I can't even begin to capture this book in a review. It's just wonderful. Susan Ericksen is quickly becoming one of my favorite audiobook readers and she hits this one out of the park. I laughed, and I gasped, and I couldn't figure out whodunnit (I never can). It's sexy and funny and sigh-worthy and I just wanted to crawl into this book and live there. A new favorite, for sure!

Monday, July 8, 2013

Once Upon a Prince

Once Upon a Prince by Rachel Hauck

I received a review copy from the publisher (Zondervan) via NetGalley.

My review:

I like the library description I found on LibraryThing: "When a jilted girlfriend meets a reluctant crown prince, they discover the power of God's love to heal hearts and change a nation."

The basic storyline has already been explored in works like A Royal Pain and the movie The Prince and Me, but Hauck breathes fresh life into the familiar plot. She manages to do so while conveying a strong Christian message without being heavy-handed or unrealistic.

Susanna's situation is one that is familiar to most young women, and readers will relate to her and understand her problems and fears. While Nate's external circumstances are less typical, his internal struggles keep him from being a stiff "Prince Charming" stock character. Little sister Avery is particularly charming as supporting cast, and the Georgia coast setting is a homey and romantic backdrop for the blossoming of a friendship into more.

The first few pages of prose were a little heavy, but Hauck hit her stride quickly and treats us to an enchanting little fantasy with more than a toehold in the real world. Highly recommended for readers of contemporary Christian romance who got up early to watch the Will & Kate wedding.

Stars: 5

This is the first book by Rachel Hauck that I've actually read, but I have a few of her other works on my to-read list and now I'm excited to get to them. This little novel was a delightful summer treat.

Tuesday, July 2, 2013

The Life and Times of the Thunderbolt Kid

The Life and Times of the Thunderbolt Kid: A Memoir by Bill Bryson

I downloaded the audiobook from the public library's OverDrive service (Publisher: Books on Tape).

My review:
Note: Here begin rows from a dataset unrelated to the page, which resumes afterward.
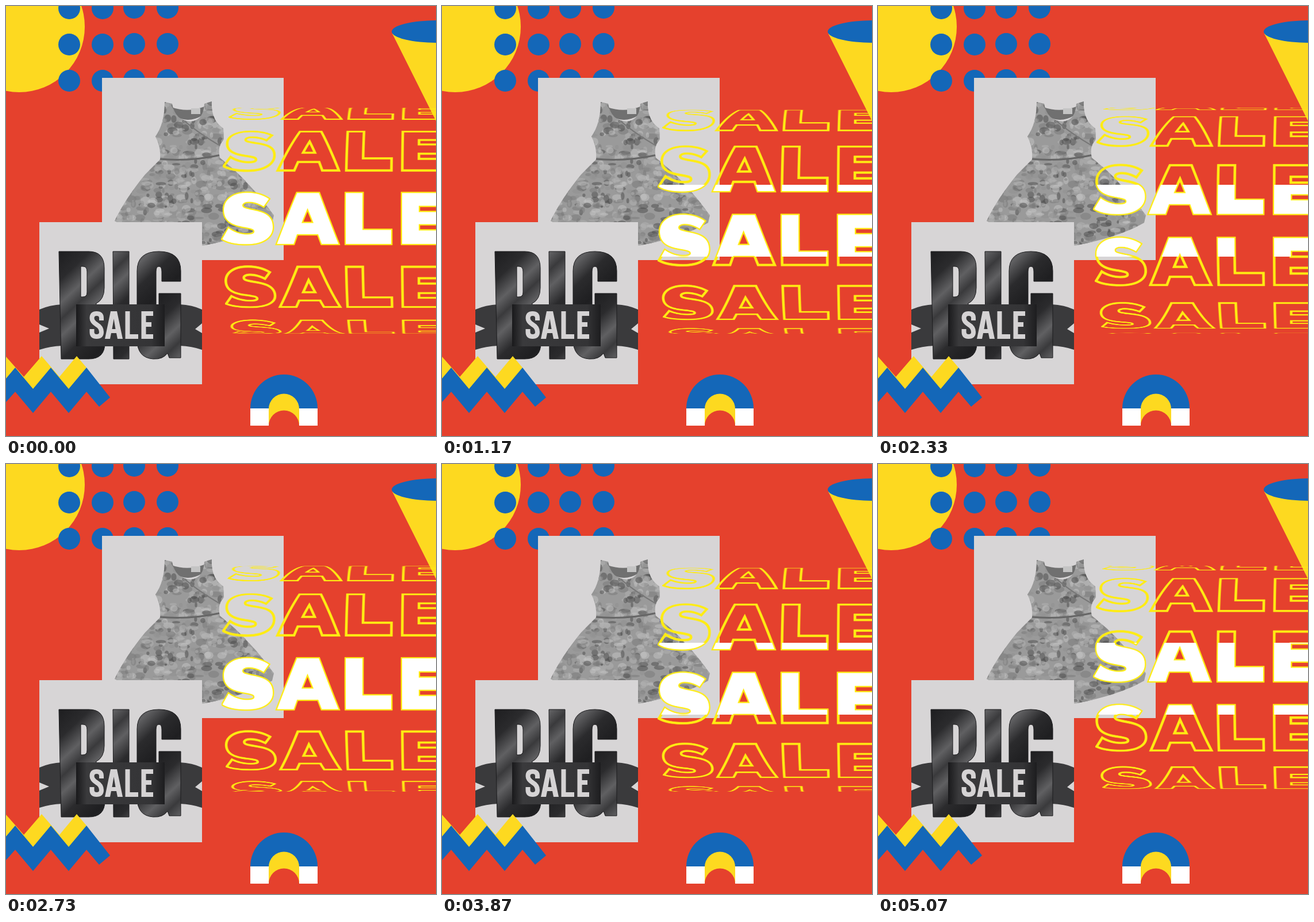
Recreate the animation shown at these times as an HTML page with a canvas. Size 748x748 px, loop 5.11 s.

```html
<!DOCTYPE html>
<html lang="en">
<head>
<meta charset="utf-8">
<title>Big sale</title>
<style>
html, body { margin: 0; width: 748px; height: 748px; overflow: hidden; background: #e5412d; }
svg, canvas { position: absolute; left: 0; top: 0; display: block; }
</style>
</head>
<body>
<svg width="748" height="748" viewBox="0 0 748 748" role="img" aria-label="Big sale">
  <defs>
    <linearGradient id="shine" gradientUnits="userSpaceOnUse" x1="92" y1="432" x2="150" y2="494" spreadMethod="reflect">
      <stop offset="0" stop-color="#1f1f21"/><stop offset=".4" stop-color="#2b2b2d"/>
      <stop offset=".75" stop-color="#606062"/><stop offset="1" stop-color="#3a3a3c"/>
    </linearGradient>
    <linearGradient id="band">
      <stop offset="0" stop-color="#19191b"/><stop offset=".12" stop-color="#3a3a3c"/>
      <stop offset=".85" stop-color="#343436"/><stop offset="1" stop-color="#1d1d1f"/>
    </linearGradient>
    <clipPath id="dress">
      <path d="M276 167 L289 170 Q294 200 322 201 Q344 198 345 170 L358 166 Q356 198 378 213 L379 232 Q367 244 372 264 L398 286 Q436 322 466 364 L463 377 Q420 402 342 417 Q270 412 189 374 Q207 336 242 293 L268 267 Q270 246 260 227 Q276 204 276 167Z"/>
    </clipPath>
  </defs>

  <rect width="748" height="748" fill="#e5412d"/>
  <circle cx="23" cy="36" r="114" fill="#fdd920"/>
  <g id="dots" fill="#1467b8"></g>
  <path d="M672 48 L748 200 V44Z" fill="#fdd920"/>
  <ellipse cx="750" cy="44.5" rx="79" ry="19.5" fill="#1467b8"/>

  <rect x="167" y="125" width="316" height="317" fill="#d7d5d6"/>
  <path d="M288 176 Q316 186 345 175 L342 190 Q316 206 292 190Z" fill="#707070"/>
  <rect x="322" y="178" width="16" height="10" fill="#c4c4c4"/>
  <g clip-path="url(#dress)">
    <rect x="180" y="160" width="290" height="260" fill="#9a9a9a"/>
    <g id="print"></g>
    <path d="M266 266 Q320 271 374 259" fill="none" stroke="#666" stroke-width="3"/>
    <path d="M288 172 Q302 202 374 244" fill="none" stroke="#777" stroke-width="2"/>
  </g>

  <rect x="58" y="376" width="283" height="282" fill="#d7d5d6"/>
  <path d="M58 528 Q76 520 98 519 H302 Q324 520 341 528 V552 L329 562 L341 569 V598 Q324 592 302 591 H98 Q76 592 58 598 V568 L75 561 L58 554Z" fill="#3a3a3c"/>
  <g fill="url(#shine)" fill-rule="evenodd" stroke="#1b1b1d" stroke-width="1">
    <path d="M92 427 H144 Q171 427 171 456 V490 Q171 511 156 518 Q172 526 172 546 V586 Q172 614 144 614 H96Z M130 453 H134 Q141 453 141 462 V498 Q141 506 134 506 H130Z"/>
    <path d="M186 427 H214 V614 H187Z"/>
    <path d="M228 461 Q228 427 266 427 Q304 427 304 461 V479 H271 V462 Q271 453 266 453 Q261 453 261 462 V578 Q261 588 267 588 Q272 588 272 578 V526 H266 V500 H304 V612 H284 L281 604 Q273 615 256 614 Q228 612 228 580Z"/>
  </g>
  <rect x="122" y="519" width="154" height="73" fill="url(#band)"/>
  <path fill="none" stroke="#d5d3d4" stroke-width="8" d="M166 547 V543 Q166 535 157.500 535 Q149.500 535 149.500 543 Q149.500 549 157.500 554 Q166 559 166 567 Q166 575 157.500 575 Q149.500 575 149.500 567 V562 M211.500 531 V575 H230 M256 535 H239.500 V575 H256 M239.500 554 H253"/>
  <path fill="#d5d3d4" fill-rule="evenodd" d="M172 579 L182 531 H193 L203 579 H194 L192 569 H183 L181 579Z M184.500 562 H190.500 L187.500 544Z"/>

  <path d="M0 610 L31 645 L62 609 L93 645 L123 609 L140 629 L109 670 L78 640 L47 670 L16 640 L0 652Z" fill="#fdd920"/>
  <path d="M0 648 L16 629 L47 666 L78 629 L109 666 L140 629 L181 681 L162 697 L140 671 L109 708 L78 671 L47 708 L16 671 L0 689Z" fill="#1467b8"/>

  <path d="M425 700 A58.500 59 0 0 1 542 700Z" fill="#1467b8"/>
  <rect x="425" y="700" width="117" height="30" fill="#fff"/>
  <path d="M457 730 V701 A26.500 26.500 0 0 1 510 701 V730Z" fill="#fdd920"/>
  <path d="M457 730 A26.500 26.500 0 0 1 510 730Z" fill="#e5412d"/>
</svg>
<canvas id="roll" width="748" height="748"></canvas>

<script>
const SVG = 'http://www.w3.org/2000/svg';

function add(parent, tag, attrs) {
  const el = document.createElementNS(SVG, tag);
  for (const k in attrs) el.setAttribute(k, attrs[k]);
  parent.append(el);
}

const dots = document.getElementById('dots');
for (const cy of [4, 67, 130])
  for (const cx of [110, 168, 223, 281])
    add(dots, 'circle', { cx, cy: cx > 200 ? cy - 1 : cy, r: 19 });

// Mottled fabric
let seed = 11;
const rnd = () => (seed = (seed * 16807) % 2147483647) / 2147483647;
const print = document.getElementById('print');
for (let i = 0; i < 900; i++) {
  const tone = ['#4c4c4c', '#7a7a7a', '#b4b4b4', '#c6c6c6', '#929292'][i % 5];
  add(print, 'ellipse', {
    cx: 185 + rnd() * 285, cy: 162 + rnd() * 258,
    rx: 2 + rnd() * 8, ry: 2 + rnd() * 5, fill: tone, opacity: 0.5
  });
}

// Lettering, in units where the front row is 94 high and starts at x = 374
const word = new Path2D(
  'M83 13C73 6 60 2 45 2C19 2 5 15 5 32C5 58 31 60 46 63C55 65 58 66 58 70C58 73 54 75 45 75' +
  'C34 75 22 71 13 64L2 83C13 90 28 92 44 92C74 92 90 79 90 62C90 36 64 35 48 31' +
  'C40 29 37 28 37 24C37 21 41 18 48 18C56 18 64 20 74 26Z' +
  'M97 91.500L132 2.500H170L204 91.500H175L169 74.500H132L126 91.500ZM150.500 29L140 55H161Z' +
  'M217 2.500H246V67H296V91.500H217Z' +
  'M315 2.500H388V25H344V36H382V57H344V68H389V91.500H315Z');

const TILE = 262, WIDE = 398, LEFT = 374;

function texture(paint) {
  const c = document.createElement('canvas');
  c.width = WIDE * 2;
  c.height = TILE;
  const g = c.getContext('2d');
  g.scale(2, 2);
  g.translate(0, TILE / 4 - 47);
  paint(g);
  return c;
}
const outline = texture(g => {
  g.strokeStyle = '#ffec12';
  g.lineWidth = 4.6;
  g.stroke(word);
});
const solid = texture(g => {
  g.fillStyle = '#fff';
  g.fill(word, 'evenodd');
});

// Cylinder seen with slight perspective; angles in radians
const R = 209, DEPTH = 0.065, MID = 373.5, PITCH = Math.PI / 5;
const TOP = 177, BOTTOM = 570, WHITE_TOP = 311, WHITE_BOTTOM = 436;
const rim = Math.acos(DEPTH / (1 + DEPTH));
const shrink = a => 1 / (1 + DEPTH * (1 - Math.cos(a)));

function angleAt(y) {
  const u = Math.abs(y - MID) / R;
  let lo = 0, hi = rim;
  for (let i = 0; i < 30; i++) {
    const m = (lo + hi) / 2;
    if (Math.sin(m) * shrink(m) < u) lo = m; else hi = m;
  }
  return Math.sign(y - MID) * lo;
}

const lines = [];
for (let y = TOP; y < BOTTOM; y++) {
  const a = angleAt(y), b = angleAt(y + 1);
  if (b - a > 1e-4) lines.push({ y, a, h: (b - a) / PITCH * TILE, s: shrink((a + b) / 2) });
}

const ctx = document.getElementById('roll').getContext('2d');
ctx.imageSmoothingQuality = 'high';

// Rotation in degrees by step
const spin = [[0, -1.1], [35, 153.5], [58, 254.5], [82, 362.5], [116, 513.5], [139, 614.5], [152, 673]];
const LOOP = 5110, STEP = 100 / 3, LAST = 152;

function rotation(n) {
  let i = 1;
  while (spin[i][0] < n) i++;
  const [n0, r0] = spin[i - 1], [n1, r1] = spin[i];
  return (r0 + (r1 - r0) * (n - n0) / (n1 - n0)) * Math.PI / 180;
}

function draw(n) {
  const turn = rotation(n);
  ctx.clearRect(0, 0, 748, 748);
  for (const { y, a, h, s } of lines) {
    const row = (a - turn) / PITCH + 0.5;
    const v = (row - Math.floor(row)) * TILE;
    const span = Math.min(h, TILE - v);
    if (span <= 0) continue;
    const place = img => ctx.drawImage(img, 0, v, WIDE * 2, span, 748 - LEFT * s, y, WIDE * s, 1);
    place(outline);
    if (y >= WHITE_TOP && y < WHITE_BOTTOM) place(solid);
  }
}

const start = performance.now();
let shown = -1;
function tick() {
  const t = (performance.now() - start) % LOOP;
  const n = Math.min(LAST, Math.floor((t + 5) / STEP));
  if (n !== shown) draw(shown = n);
  requestAnimationFrame(tick);
}
tick();
</script>
</body>
</html>
```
Bill Bryson is back with his unique perspective on American life. This book, as indicated by the title, is a memoir of his growing-up years in Des Moines in the 1950s. It is more of a memoir of "childhood" or "kid world" than a strict autobiographical account, and Bryson brings his dry, affectionate, understated wit to bear on to one of the most cherished periods of American history.

This hilarious tour of "kid world" will resonate with anyone who was ever a child, whether or not they experienced that particular phase of life during the 1950s.

Stars: 5

Runability: 1

I tried running to this one, I really did, but I just can't run and laugh out loud at the same time.

Monday, July 1, 2013

Actors turning to audiobook narration

A librarian news blog I follow linked to this article in the NYT today. Up-and-coming (and established) actors are jumping into the expanding opportunities of audiobook narration.

Actors Today Don't Just Read for the Part. Reading IS the Part

While I still can't quite forgive Audible/Amazon, I am glad that so many people are able to find steady work that uses and honors their skills. And, of course, as a reader/listener, I'm delighted that we benefit by having access to such high-quality audio productions that combine the best of acting and reading.